- _To do_: The records that follow should be copied out exactly, pictures excluded.

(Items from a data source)
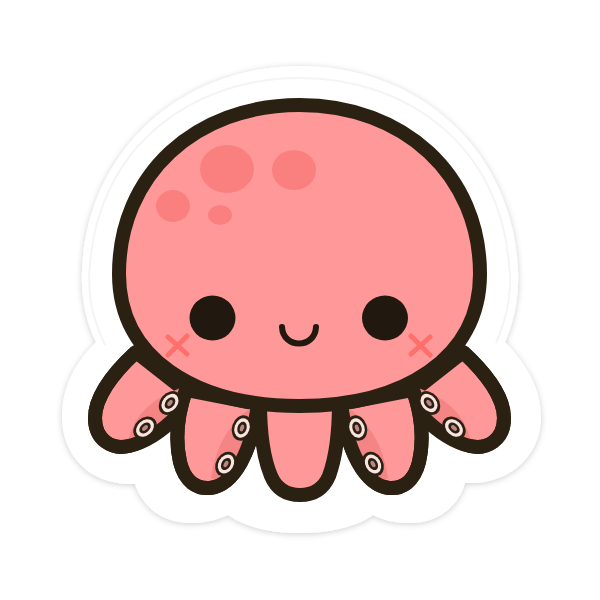
<!DOCTYPE html>
<html lang="en">
<head>
<meta charset="utf-8">
<title>Octopus sticker</title>
<style>
:root {
  --paper: #ffffff;
  --ink: #2b2113;
  --skin: #ff9999;
  --skin-shade: #f58585;
  --spot: #fa8080;
  --blush: #ff6f6c;
  --eye: #21190f;
  --sucker: #fbe3e0;
}
html, body { margin: 0; background: var(--paper); overflow: hidden; }
svg { display: block; width: 600px; height: 600px; }
.die-cut { fill: var(--paper); filter: url(#soft-shadow); }
.cut-line { fill: none; stroke: #f4f4f4; stroke-width: 2; }
.body { fill: var(--skin); stroke: var(--ink); stroke-width: 14; stroke-linejoin: round; }
.shade { fill: var(--skin-shade); }
.spots { fill: var(--spot); }
.eyes { fill: var(--eye); }
.smile { fill: none; stroke: var(--eye); stroke-width: 6; stroke-linecap: round; }
.blush { fill: none; stroke: var(--blush); stroke-width: 5; stroke-linecap: round; }
</style>
</head>
<body>
<svg viewBox="0 0 600 600" role="img" aria-label="Smiling pink octopus sticker">
  <defs>
    <filter id="soft-shadow" x="-10%" y="-10%" width="120%" height="120%">
      <feDropShadow dx="0" dy="1" stdDeviation="3" flood-color="#000000" flood-opacity="0.2"/>
    </filter>
    <g id="sucker">
      <ellipse rx="10" ry="13" fill="var(--ink)"/>
      <ellipse rx="7.5" ry="10" fill="var(--sucker)"/>
      <ellipse rx="4.5" ry="6.5" fill="var(--ink)"/>
      <ellipse rx="2" ry="3.5" fill="#b98884"/>
    </g>
    <clipPath id="outer-arm-clip">
      <path d="M136 352C112 374 95 398 95 418C95 440 112 450 129 446C153 440 176 418 192 396Z"/>
    </clipPath>
    <clipPath id="inner-arm-clip">
      <path d="M186 390C177 416 175 440 180 462C185 482 197 489 210 488C235 485 252 450 258 404Z"/>
    </clipPath>
    <g id="side-arms">
      <path class="body" d="M136 352C112 374 95 398 95 418C95 440 112 450 129 446C153 440 176 418 192 396Z"/>
      <path class="shade" clip-path="url(#outer-arm-clip)" d="M190 385Q137 400 128 441L150 450L200 410Z"/>
      <path class="body" d="M186 390C177 416 175 440 180 462C185 482 197 489 210 488C235 485 252 450 258 404Z"/>
      <path class="shade" clip-path="url(#inner-arm-clip)" d="M262 400Q218 425 211 478L232 490L262 440Z"/>
      <path d="M136 352C112 374 95 398 95 418C95 440 112 450 129 446C146 442 162 431 176 417M186 390C177 416 175 440 180 462C185 482 197 489 210 488C235 485 252 450 258 404" fill="none" stroke="var(--ink)" stroke-width="14"/>
      <use href="#sucker" transform="translate(170 403) rotate(38)"/>
      <use href="#sucker" transform="translate(145 428) rotate(48)"/>
      <use href="#sucker" transform="translate(242 428) rotate(18)"/>
      <use href="#sucker" transform="translate(226 464) rotate(30)"/>
    </g>
    <path id="sticker-edge" d="M300 66C418 66 514 150 518 272C519 298 514 322 505 342C528 366 541 390 541 418C540 458 508 485 465 483C458 508 436 524 408 523C394 523 383 520 373 515C356 527 330 533 300 533C270 533 245 527 228 515C217 520 205 523 191 523C163 523 143 508 135 484C92 486 63 458 62 418C62 388 74 364 96 342C86 322 81 298 82 272C86 150 182 66 300 66Z"/>
  </defs>

  <g id="sticker-base">
    <use href="#sticker-edge" class="die-cut"/>
    <path class="cut-line" d="M105 345C91 315 87 292 90 264C99 148 190 78 300 78C410 78 500 148 509 264C512 292 508 315 496 343"/>
  </g>

  <g id="arms">
    <use href="#side-arms"/>
    <use href="#side-arms" transform="translate(599 0) scale(-1 1)"/>
    <path class="body" d="M260 402C260 430 263 457 271 476C277 490 288 495 300 495C312 495 323 490 329 476C336 457 339 430 339 402Z"/>
  </g>

  <path id="head" class="body" d="M299.5 105C404 105 480 175 480 274C480 358 404 406 299.5 406C195 406 119 358 119 274C119 175 195 105 299.5 105Z"/>

  <g class="spots">
    <ellipse cx="227" cy="169" rx="27" ry="24"/>
    <ellipse cx="294" cy="170" rx="22" ry="20"/>
    <ellipse cx="173" cy="206" rx="17" ry="16"/>
    <ellipse cx="220" cy="215" rx="12" ry="10"/>
  </g>

  <g id="face">
    <g class="eyes">
      <ellipse cx="212.5" cy="318" rx="23" ry="22.5"/>
      <ellipse cx="385" cy="318" rx="23" ry="22.5"/>
    </g>
    <path class="smile" d="M282 327C283 349 315 349 316 327"/>
    <path class="blush" d="M168 337L187 354M187 336L168 355M411 336L430 355M430 337L411 354"/>
  </g>
</svg>
</body>
</html>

- _Your response_:
<!DOCTYPE html>
<html lang="en">
<head>
<meta charset="utf-8">
<title>Octopus sticker</title>
<style>
:root {
  --paper: #ffffff;
  --ink: #2b2113;
  --skin: #ff9999;
  --skin-shade: #f58585;
  --spot: #fa8080;
  --blush: #ff6f6c;
  --eye: #21190f;
  --sucker: #fbe3e0;
}
html, body { margin: 0; background: var(--paper); overflow: hidden; }
svg { display: block; width: 600px; height: 600px; }
.die-cut { fill: var(--paper); filter: url(#soft-shadow); }
.cut-line { fill: none; stroke: #f4f4f4; stroke-width: 2; }
.body { fill: var(--skin); stroke: var(--ink); stroke-width: 14; stroke-linejoin: round; }
.shade { fill: var(--skin-shade); }
.spots { fill: var(--spot); }
.eyes { fill: var(--eye); }
.smile { fill: none; stroke: var(--eye); stroke-width: 6; stroke-linecap: round; }
.blush { fill: none; stroke: var(--blush); stroke-width: 5; stroke-linecap: round; }
</style>
</head>
<body>
<svg viewBox="0 0 600 600" role="img" aria-label="Smiling pink octopus sticker">
  <defs>
    <filter id="soft-shadow" x="-10%" y="-10%" width="120%" height="120%">
      <feDropShadow dx="0" dy="1" stdDeviation="3" flood-color="#000000" flood-opacity="0.2"/>
    </filter>
    <g id="sucker">
      <ellipse rx="10" ry="13" fill="var(--ink)"/>
      <ellipse rx="7.5" ry="10" fill="var(--sucker)"/>
      <ellipse rx="4.5" ry="6.5" fill="var(--ink)"/>
      <ellipse rx="2" ry="3.5" fill="#b98884"/>
    </g>
    <clipPath id="outer-arm-clip">
      <path d="M136 352C112 374 95 398 95 418C95 440 112 450 129 446C153 440 176 418 192 396Z"/>
    </clipPath>
    <clipPath id="inner-arm-clip">
      <path d="M186 390C177 416 175 440 180 462C185 482 197 489 210 488C235 485 252 450 258 404Z"/>
    </clipPath>
    <g id="side-arms">
      <path class="body" d="M136 352C112 374 95 398 95 418C95 440 112 450 129 446C153 440 176 418 192 396Z"/>
      <path class="shade" clip-path="url(#outer-arm-clip)" d="M190 385Q137 400 128 441L150 450L200 410Z"/>
      <path class="body" d="M186 390C177 416 175 440 180 462C185 482 197 489 210 488C235 485 252 450 258 404Z"/>
      <path class="shade" clip-path="url(#inner-arm-clip)" d="M262 400Q218 425 211 478L232 490L262 440Z"/>
      <path d="M136 352C112 374 95 398 95 418C95 440 112 450 129 446C146 442 162 431 176 417M186 390C177 416 175 440 180 462C185 482 197 489 210 488C235 485 252 450 258 404" fill="none" stroke="var(--ink)" stroke-width="14"/>
      <use href="#sucker" transform="translate(170 403) rotate(38)"/>
      <use href="#sucker" transform="translate(145 428) rotate(48)"/>
      <use href="#sucker" transform="translate(242 428) rotate(18)"/>
      <use href="#sucker" transform="translate(226 464) rotate(30)"/>
    </g>
    <path id="sticker-edge" d="M300 66C418 66 514 150 518 272C519 298 514 322 505 342C528 366 541 390 541 418C540 458 508 485 465 483C458 508 436 524 408 523C394 523 383 520 373 515C356 527 330 533 300 533C270 533 245 527 228 515C217 520 205 523 191 523C163 523 143 508 135 484C92 486 63 458 62 418C62 388 74 364 96 342C86 322 81 298 82 272C86 150 182 66 300 66Z"/>
  </defs>

  <g id="sticker-base">
    <use href="#sticker-edge" class="die-cut"/>
    <path class="cut-line" d="M105 345C91 315 87 292 90 264C99 148 190 78 300 78C410 78 500 148 509 264C512 292 508 315 496 343"/>
  </g>

  <g id="arms">
    <use href="#side-arms"/>
    <use href="#side-arms" transform="translate(599 0) scale(-1 1)"/>
    <path class="body" d="M260 402C260 430 263 457 271 476C277 490 288 495 300 495C312 495 323 490 329 476C336 457 339 430 339 402Z"/>
  </g>

  <path id="head" class="body" d="M299.5 105C404 105 480 175 480 274C480 358 404 406 299.5 406C195 406 119 358 119 274C119 175 195 105 299.5 105Z"/>

  <g class="spots">
    <ellipse cx="227" cy="169" rx="27" ry="24"/>
    <ellipse cx="294" cy="170" rx="22" ry="20"/>
    <ellipse cx="173" cy="206" rx="17" ry="16"/>
    <ellipse cx="220" cy="215" rx="12" ry="10"/>
  </g>

  <g id="face">
    <g class="eyes">
      <ellipse cx="212.5" cy="318" rx="23" ry="22.5"/>
      <ellipse cx="385" cy="318" rx="23" ry="22.5"/>
    </g>
    <path class="smile" d="M282 327C283 349 315 349 316 327"/>
    <path class="blush" d="M168 337L187 354M187 336L168 355M411 336L430 355M430 337L411 354"/>
  </g>
</svg>
</body>
</html>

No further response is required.